[Stored entries]
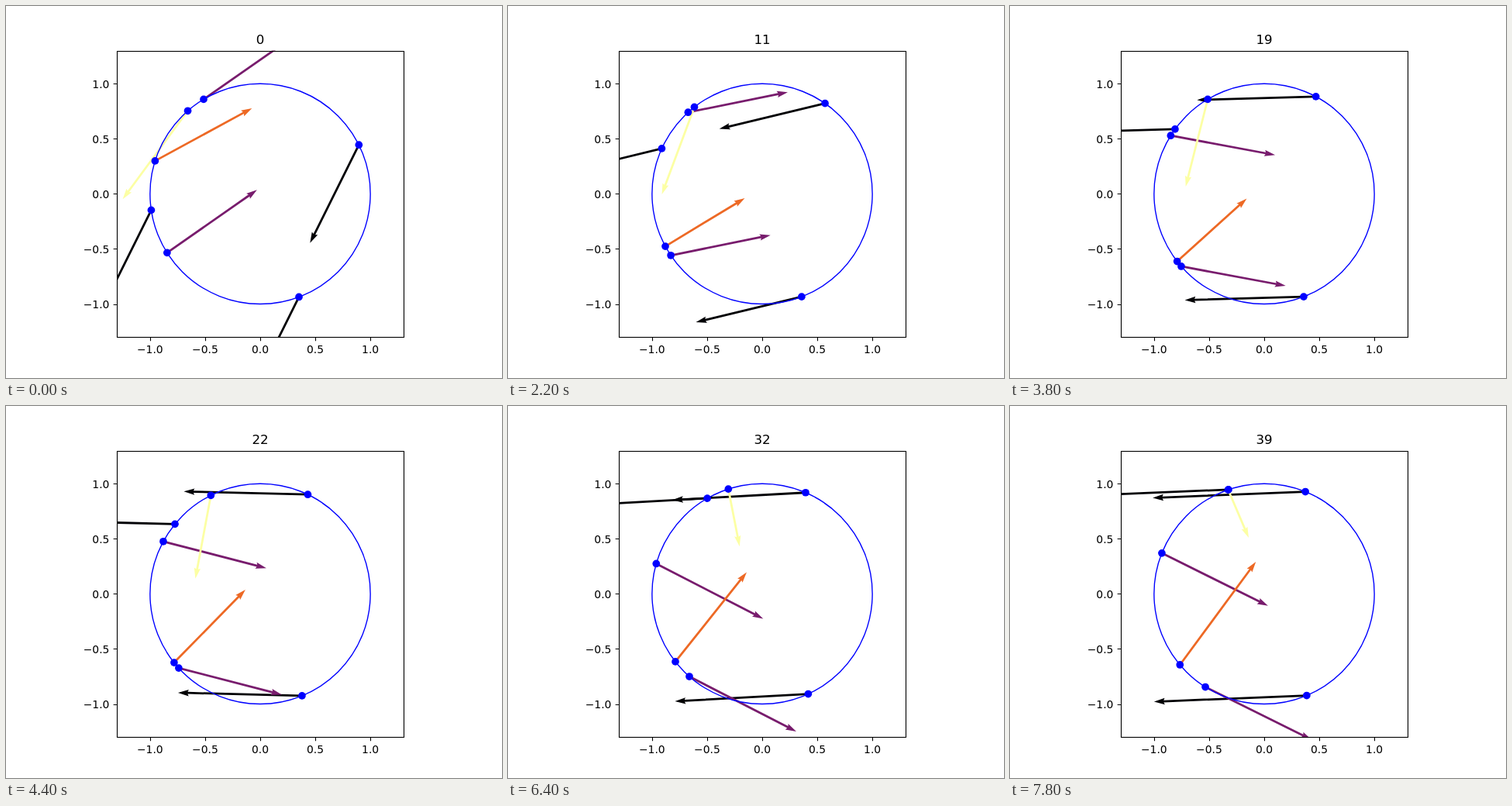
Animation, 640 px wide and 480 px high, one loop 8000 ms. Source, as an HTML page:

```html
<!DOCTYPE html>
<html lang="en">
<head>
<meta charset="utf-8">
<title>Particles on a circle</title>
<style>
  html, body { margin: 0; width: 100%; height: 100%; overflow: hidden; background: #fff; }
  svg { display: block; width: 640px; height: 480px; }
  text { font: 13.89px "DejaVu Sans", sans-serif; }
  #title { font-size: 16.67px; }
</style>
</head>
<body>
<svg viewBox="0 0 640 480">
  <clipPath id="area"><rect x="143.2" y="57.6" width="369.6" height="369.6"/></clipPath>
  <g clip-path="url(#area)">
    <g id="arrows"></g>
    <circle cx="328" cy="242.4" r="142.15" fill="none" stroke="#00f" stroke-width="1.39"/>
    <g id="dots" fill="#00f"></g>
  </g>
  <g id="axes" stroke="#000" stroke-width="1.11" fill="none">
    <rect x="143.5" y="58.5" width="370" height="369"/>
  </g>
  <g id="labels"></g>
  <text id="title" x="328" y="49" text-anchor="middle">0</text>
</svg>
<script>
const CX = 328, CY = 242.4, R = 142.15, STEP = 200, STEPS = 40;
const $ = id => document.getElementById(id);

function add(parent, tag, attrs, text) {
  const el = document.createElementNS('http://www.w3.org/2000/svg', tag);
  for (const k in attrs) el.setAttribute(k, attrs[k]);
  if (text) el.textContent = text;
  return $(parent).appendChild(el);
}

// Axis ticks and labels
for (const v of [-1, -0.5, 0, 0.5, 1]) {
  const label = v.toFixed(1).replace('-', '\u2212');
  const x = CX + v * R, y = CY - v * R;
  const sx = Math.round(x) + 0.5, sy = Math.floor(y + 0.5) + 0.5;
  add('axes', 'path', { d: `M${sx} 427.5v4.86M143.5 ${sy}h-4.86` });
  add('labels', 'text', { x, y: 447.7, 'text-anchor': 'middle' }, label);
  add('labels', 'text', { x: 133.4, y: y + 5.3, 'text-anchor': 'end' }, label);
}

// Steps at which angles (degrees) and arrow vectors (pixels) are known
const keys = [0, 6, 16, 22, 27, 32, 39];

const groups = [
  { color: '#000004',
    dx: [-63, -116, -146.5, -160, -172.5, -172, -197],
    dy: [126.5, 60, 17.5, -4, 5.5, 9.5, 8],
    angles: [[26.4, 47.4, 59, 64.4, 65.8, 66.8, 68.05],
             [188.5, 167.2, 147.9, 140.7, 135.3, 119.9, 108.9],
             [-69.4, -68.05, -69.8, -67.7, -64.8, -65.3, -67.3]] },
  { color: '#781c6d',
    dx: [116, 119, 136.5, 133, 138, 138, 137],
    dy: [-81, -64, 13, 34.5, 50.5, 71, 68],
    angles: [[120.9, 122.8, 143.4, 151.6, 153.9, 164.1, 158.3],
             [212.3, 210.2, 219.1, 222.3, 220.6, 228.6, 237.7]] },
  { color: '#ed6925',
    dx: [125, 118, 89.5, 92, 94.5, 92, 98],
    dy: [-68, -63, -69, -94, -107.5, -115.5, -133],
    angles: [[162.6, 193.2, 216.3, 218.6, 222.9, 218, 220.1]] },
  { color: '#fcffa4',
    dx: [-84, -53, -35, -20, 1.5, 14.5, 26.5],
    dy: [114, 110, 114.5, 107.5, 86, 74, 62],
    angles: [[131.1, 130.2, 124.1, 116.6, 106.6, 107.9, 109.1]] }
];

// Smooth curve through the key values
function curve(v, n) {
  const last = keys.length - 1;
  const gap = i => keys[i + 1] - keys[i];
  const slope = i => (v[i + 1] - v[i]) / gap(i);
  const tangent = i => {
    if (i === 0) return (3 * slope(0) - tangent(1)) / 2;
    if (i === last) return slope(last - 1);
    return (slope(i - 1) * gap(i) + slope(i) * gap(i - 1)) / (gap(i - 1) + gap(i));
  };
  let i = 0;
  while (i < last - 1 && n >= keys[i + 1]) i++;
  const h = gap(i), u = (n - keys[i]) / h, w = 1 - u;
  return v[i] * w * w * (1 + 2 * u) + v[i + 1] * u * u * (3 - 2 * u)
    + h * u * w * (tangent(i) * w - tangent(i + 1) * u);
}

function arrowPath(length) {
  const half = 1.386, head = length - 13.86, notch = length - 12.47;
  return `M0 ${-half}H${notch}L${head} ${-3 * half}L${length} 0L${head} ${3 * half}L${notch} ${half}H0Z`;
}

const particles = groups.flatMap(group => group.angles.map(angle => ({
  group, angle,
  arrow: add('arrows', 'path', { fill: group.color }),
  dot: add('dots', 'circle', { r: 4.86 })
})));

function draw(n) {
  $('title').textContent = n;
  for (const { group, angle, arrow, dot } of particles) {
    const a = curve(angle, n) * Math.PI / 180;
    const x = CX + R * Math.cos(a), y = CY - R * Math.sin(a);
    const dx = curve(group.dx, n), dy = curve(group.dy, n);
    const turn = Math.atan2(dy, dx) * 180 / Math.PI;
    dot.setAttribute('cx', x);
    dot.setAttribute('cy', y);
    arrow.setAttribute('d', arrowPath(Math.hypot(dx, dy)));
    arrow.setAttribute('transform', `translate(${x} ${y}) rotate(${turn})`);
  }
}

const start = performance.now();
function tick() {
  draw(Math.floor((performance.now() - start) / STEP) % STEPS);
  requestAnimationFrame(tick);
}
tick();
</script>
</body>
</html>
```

What you have to do: The lines that mention the word "head" should be pulled from the records above.

Result for this task:
<head>
</head>
  const half = 1.386, head = length - 13.86, notch = length - 12.47;
  return `M0 ${-half}H${notch}L${head} ${-3 * half}L${length} 0L${head} ${3 * half}L${notch} ${half}H0Z`;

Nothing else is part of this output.